Work instruction → Go from the first line below to the one with "relative; width: 944px;" and print each line exactly.

○ ○ ○

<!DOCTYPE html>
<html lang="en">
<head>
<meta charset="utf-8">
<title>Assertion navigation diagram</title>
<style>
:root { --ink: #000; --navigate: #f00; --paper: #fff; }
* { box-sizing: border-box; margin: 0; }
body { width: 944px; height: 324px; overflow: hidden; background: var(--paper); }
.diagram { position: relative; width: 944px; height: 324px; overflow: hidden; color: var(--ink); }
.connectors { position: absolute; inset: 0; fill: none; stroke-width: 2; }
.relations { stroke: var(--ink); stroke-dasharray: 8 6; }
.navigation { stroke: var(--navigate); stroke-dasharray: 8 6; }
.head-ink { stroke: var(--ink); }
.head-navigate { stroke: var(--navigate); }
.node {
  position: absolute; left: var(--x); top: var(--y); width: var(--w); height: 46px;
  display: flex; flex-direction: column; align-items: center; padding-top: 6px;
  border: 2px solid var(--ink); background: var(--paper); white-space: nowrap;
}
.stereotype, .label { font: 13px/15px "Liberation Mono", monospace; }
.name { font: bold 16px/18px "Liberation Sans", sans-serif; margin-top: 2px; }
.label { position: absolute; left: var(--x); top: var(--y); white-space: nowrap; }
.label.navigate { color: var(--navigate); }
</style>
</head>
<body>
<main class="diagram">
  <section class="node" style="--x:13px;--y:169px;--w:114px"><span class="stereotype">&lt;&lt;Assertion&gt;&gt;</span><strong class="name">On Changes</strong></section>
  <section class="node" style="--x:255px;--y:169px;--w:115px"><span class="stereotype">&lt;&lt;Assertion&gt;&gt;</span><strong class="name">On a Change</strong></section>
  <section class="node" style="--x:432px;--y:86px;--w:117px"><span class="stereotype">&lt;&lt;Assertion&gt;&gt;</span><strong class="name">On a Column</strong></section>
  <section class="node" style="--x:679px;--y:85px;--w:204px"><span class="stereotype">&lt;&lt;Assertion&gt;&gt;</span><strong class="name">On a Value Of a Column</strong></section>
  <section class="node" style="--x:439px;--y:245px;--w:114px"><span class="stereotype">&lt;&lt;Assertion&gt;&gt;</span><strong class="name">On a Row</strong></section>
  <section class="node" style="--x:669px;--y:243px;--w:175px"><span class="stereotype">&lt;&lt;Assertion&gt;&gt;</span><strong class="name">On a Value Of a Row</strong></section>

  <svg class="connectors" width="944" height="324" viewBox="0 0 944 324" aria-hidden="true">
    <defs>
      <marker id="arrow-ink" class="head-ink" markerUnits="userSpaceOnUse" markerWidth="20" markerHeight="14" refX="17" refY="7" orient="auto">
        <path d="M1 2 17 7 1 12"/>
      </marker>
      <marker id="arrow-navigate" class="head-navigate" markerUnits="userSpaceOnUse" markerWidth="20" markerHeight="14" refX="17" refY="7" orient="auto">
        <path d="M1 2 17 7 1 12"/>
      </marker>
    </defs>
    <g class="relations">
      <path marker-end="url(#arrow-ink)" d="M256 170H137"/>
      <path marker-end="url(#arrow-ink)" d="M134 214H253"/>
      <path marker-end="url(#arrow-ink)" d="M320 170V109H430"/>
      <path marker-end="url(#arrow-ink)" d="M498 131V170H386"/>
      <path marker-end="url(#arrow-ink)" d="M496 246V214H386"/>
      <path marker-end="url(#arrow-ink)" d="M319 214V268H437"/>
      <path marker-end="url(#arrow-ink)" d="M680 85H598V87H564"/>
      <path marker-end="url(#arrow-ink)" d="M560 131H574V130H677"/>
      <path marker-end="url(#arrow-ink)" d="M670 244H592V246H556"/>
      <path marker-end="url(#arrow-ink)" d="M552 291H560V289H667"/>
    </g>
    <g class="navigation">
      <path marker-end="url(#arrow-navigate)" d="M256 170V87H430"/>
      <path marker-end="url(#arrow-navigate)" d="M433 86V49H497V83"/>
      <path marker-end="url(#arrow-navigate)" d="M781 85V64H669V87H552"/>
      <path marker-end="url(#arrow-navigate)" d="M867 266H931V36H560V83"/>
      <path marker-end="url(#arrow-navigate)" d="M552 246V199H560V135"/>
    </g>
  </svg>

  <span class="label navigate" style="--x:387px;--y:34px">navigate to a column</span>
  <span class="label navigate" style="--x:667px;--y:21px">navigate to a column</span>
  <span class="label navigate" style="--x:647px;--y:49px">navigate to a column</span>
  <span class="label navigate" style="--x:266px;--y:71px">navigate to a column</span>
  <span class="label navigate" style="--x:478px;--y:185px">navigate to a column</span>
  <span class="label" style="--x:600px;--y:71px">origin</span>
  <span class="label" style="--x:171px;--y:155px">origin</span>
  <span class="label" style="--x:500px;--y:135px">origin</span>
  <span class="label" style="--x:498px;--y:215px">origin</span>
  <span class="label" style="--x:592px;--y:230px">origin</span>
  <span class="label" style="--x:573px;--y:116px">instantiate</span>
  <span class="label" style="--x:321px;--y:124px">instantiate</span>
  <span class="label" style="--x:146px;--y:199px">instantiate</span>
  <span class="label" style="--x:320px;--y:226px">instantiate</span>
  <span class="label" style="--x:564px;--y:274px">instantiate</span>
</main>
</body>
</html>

○ ○ ○

Output below →
<!DOCTYPE html>
<html lang="en">
<head>
<meta charset="utf-8">
<title>Assertion navigation diagram</title>
<style>
:root { --ink: #000; --navigate: #f00; --paper: #fff; }
* { box-sizing: border-box; margin: 0; }
body { width: 944px; height: 324px; overflow: hidden; background: var(--paper); }
.diagram { position: relative; width: 944px; height: 324px; overflow: hidden; color: var(--ink); }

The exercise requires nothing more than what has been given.